Audiences don’t properly embrace many of your films until years after they’re released. Are audiences on some sort of delay when it comes to Kurt Russell?

The one now where people come up to me and say, “You know what I saw?” Death Proof. People finally caught on to Death Proof and really love it. I can’t say I don’t know why, because I do, and it’s really not about the public. It’s about the way it’s written about at the time, it’s about the time it comes out in, and it’s about the release pattern it gets. And if it doesn’t get the treatment it needs in all those regards, then it doesn’t even get a chance to get to the audience that hopefully will want to see it. But, hey, a thousand reasons, ifs ands and Peter Pans, who gives a shit.

You seem to have interesting taste in movies. Not everyone would sign on to an Escape from New York or Big Trouble in Little China. These are left-field projects that don’t fit into a box.

You’re right.
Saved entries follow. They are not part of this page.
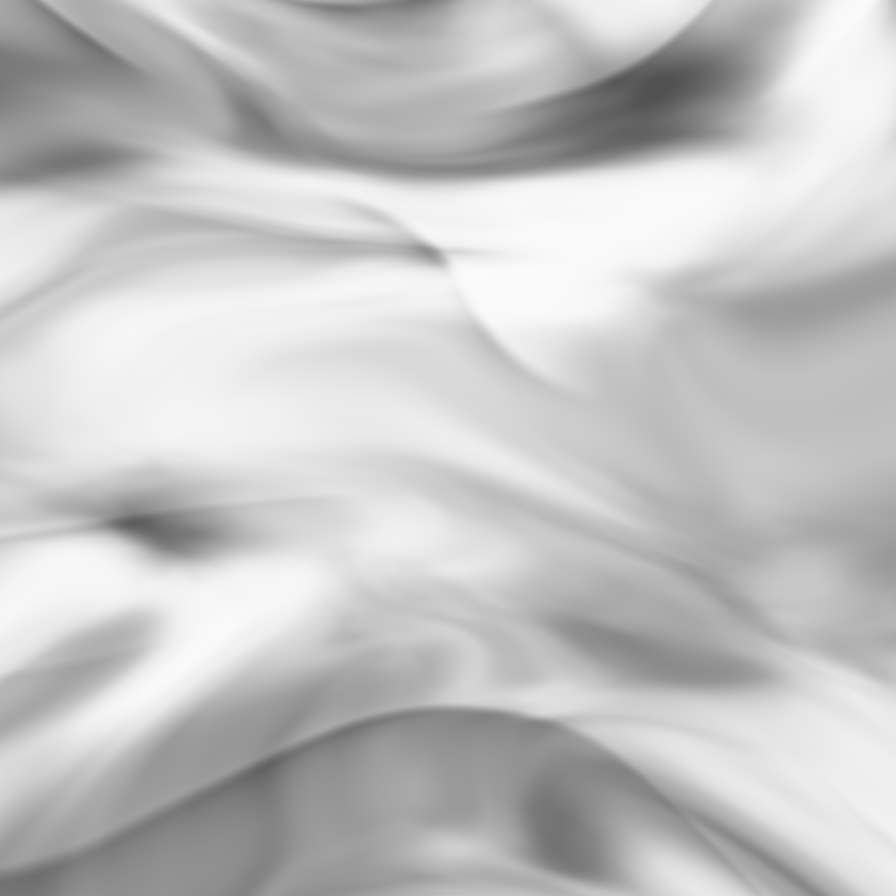
Reproduce this texture procedurally as a WebGL 2 fragment shader.

```glsl
#version 300 es
precision highp float;
// Soft grey drapery: warped, stretched noise follows lines that fan out from
// a flat waist, rising at the top corners and doming at the bottom. Folds with
// one crisp and one fading side lie on top; a tone curve keeps most of it pale.

#define FAN 2.7                 // how strongly the flow lines spread at the sides
#define STRETCH vec2(2.9, 8.0)  // noise cells across and up the canvas
#define WARP 0.95               // bending of the soft patches
#define CONTRAST 2.15           // strength of the soft patches
#define FOLD_DEPTH 2.1          // darkness below a fold edge
#define FOLD_FREQ 3.1           // folds up the canvas in the coarse layer
#define RIPPLE 0.10             // strength of the faint fine ribs
#define WHITE 0.985             // lightest grey
#define TONE_SLOPE 0.18         // grey lost per unit of shade
#define TONE_KNEE 0.6           // shade where the pale end levels off
#define SEED 17.0

uniform vec2 u_resolution;
out vec4 fragColor;

float hash(vec2 cell) {
    vec3 h = fract(vec3(cell.xyx) * vec3(0.1031, 0.1030, 0.0973));
    h += dot(h, h.yzx + 33.33);
    return fract((h.x + h.y) * h.z);
}

// Smooth value noise from -1 to 1.
float noise(vec2 p) {
    p += SEED;
    vec2 cell = floor(p);
    vec2 f = p - cell;
    f = f * f * f * (f * (f * 6.0 - 15.0) + 10.0);
    float low = mix(hash(cell), hash(cell + vec2(1, 0)), f.x);
    float high = mix(hash(cell + vec2(0, 1)), hash(cell + vec2(1, 1)), f.x);
    return 2.0 * mix(low, high, f.y) - 1.0;
}

float fbm(vec2 p) {
    float sum = 0.0, amplitude = 1.0;
    for (int i = 0; i < 4; i++) {
        sum += amplitude * noise(p);
        p = mat2(0.97, 0.24, -0.24, 0.97) * p * 1.9 + 11.3;
        amplitude *= 0.38;
    }
    return sum;
}

// Dark just below each wavy edge, with a bright lip above it.
float folds(vec2 flow, float frequency, float offset) {
    float sway = 0.6 * noise(flow * vec2(2.3, 2.6) + offset);
    float phase = -flow.y * frequency + sway + offset;
    float id = floor(phase + 0.5);
    float d = phase - id;
    float below = smoothstep(-0.03, 0.06, d);
    float dark = below * exp(-8.0 * max(d, 0.0));
    float lip = (1.0 - below) * exp(10.0 * min(d, 0.0));
    float along = noise(vec2(flow.x * 2.8 + id * 5.7, id * 3.1 + offset));
    float presence = smoothstep(-0.1, 0.75, along);
    return presence * (0.6 * lip - FOLD_DEPTH * dark);
}

void main() {
    // Flow coordinates: x across, y constant along each fanning line.
    vec2 uv = gl_FragCoord.xy / u_resolution;
    vec2 c = uv - vec2(0.48, 0.5);
    vec2 flow = vec2(c.x, c.y / (1.0 + FAN * c.x * c.x));

    // Soft patches.
    vec2 p = flow * STRETCH;
    vec2 bend = vec2(noise(p * 0.6 + 3.7), noise(p * 0.6 + 41.2));
    p += WARP * bend;
    p += 0.3 * vec2(noise(p * 1.3 + 23.1), noise(p * 1.3 + 67.9));
    float shade = CONTRAST * fbm(p);

    // Broad folds and thinner creases.
    vec2 bent = flow + bend * vec2(0.05, 0.025);
    for (int i = 0; i < 2; i++) {
        float k = float(i);
        shade += (1.0 - 0.3 * k) * folds(bent, FOLD_FREQ * (1.0 + 1.2 * k), 0.4 + 7.3 * k);
    }

    // Faint diagonal ribs that fade in and out.
    float ribs = noise(vec2(p.x * 3.0 + p.y, p.y * 5.0 - p.x * 3.0));
    shade += RIPPLE * ribs * smoothstep(-0.2, 0.6, noise(p * 0.8 + 90.0));

    // Pale greys are compressed, dark greys fall off evenly.
    float loss = log(1.0 + exp(1.8 * (TONE_KNEE - shade))) / 1.8;
    float grey = clamp(WHITE - TONE_SLOPE * loss, 0.32, WHITE);
    fragColor = vec4(vec3(grey), 1.0);
}
```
One of the movies I didn’t do that I would have loved to have done is Repo Man.

I love Repo Man. From Harry Dean Stanton all the way down to the punk soundtrack.

It’s one of my favorite movies! I could talk for an hour about Repo Man. I mean, everything about it. I also love Blue Velvet. I would’ve read Blue Velvet and thought, “Oh my god, this is great!” So I tried to do my own thing, but also mix in some mainstreamers along the way. With Tango & Cash, I looked at it and just thought, “Man, I really want to do that because I want to do something that’s flat mainstream.” I did have my own little world of, if those went out there and did well enough and I could make a nice living, I could go and do all the other things.

One of your movies that was quite prescient was Executive Decision, which came out back in 1996 and depicted a group of Islamic terrorists hijacking a commercial airliner.

That’s what the CIA thought! They wanted to know about that, and where that one came from.

Really?

Yeah. And I remember the president at the time [of the 9/11 attacks] saying, “We couldn’t imagine anyting like this,” and I had this feeling of, “Well, go to a Kurt Russell movie once in a while!” It’s funny because I was talking to Joel Silver about that and said, “Joel, really? Don’t you think Arab terrorists are kind of yesterday’s news? What about these Japanese subway attackers.” I was looking for something that would be fresher. And Joel says, “Nah, I think it should just be the Middle East thing.” Well, god. It was prescient. I was thinking it was hackneyed, and it hadn’t even happened yet.

Like much of your filmography, you were ahead of your time.

All I try to do when I go to work with anybody is talk to the director, make sure I try to understand their vision, and then do whatever I can to make that vision come true. Because if they really do have a vision, and it’s really strong, you have a chance of making what’s in your head meld with theirs, and then get it out there. You do what you do, and whenever the audience sees it—now, 10 years, 15 years, a hundred years from now—hopefully it won’t feel dated. I hate the feeling of a dated character. You can do Big Trouble in Little China and wear a mullet, but the guy’s not dated. To me, what’s part of Jack Burton is that he does have a mullet. He has to have a mullet, I think… and moccasins.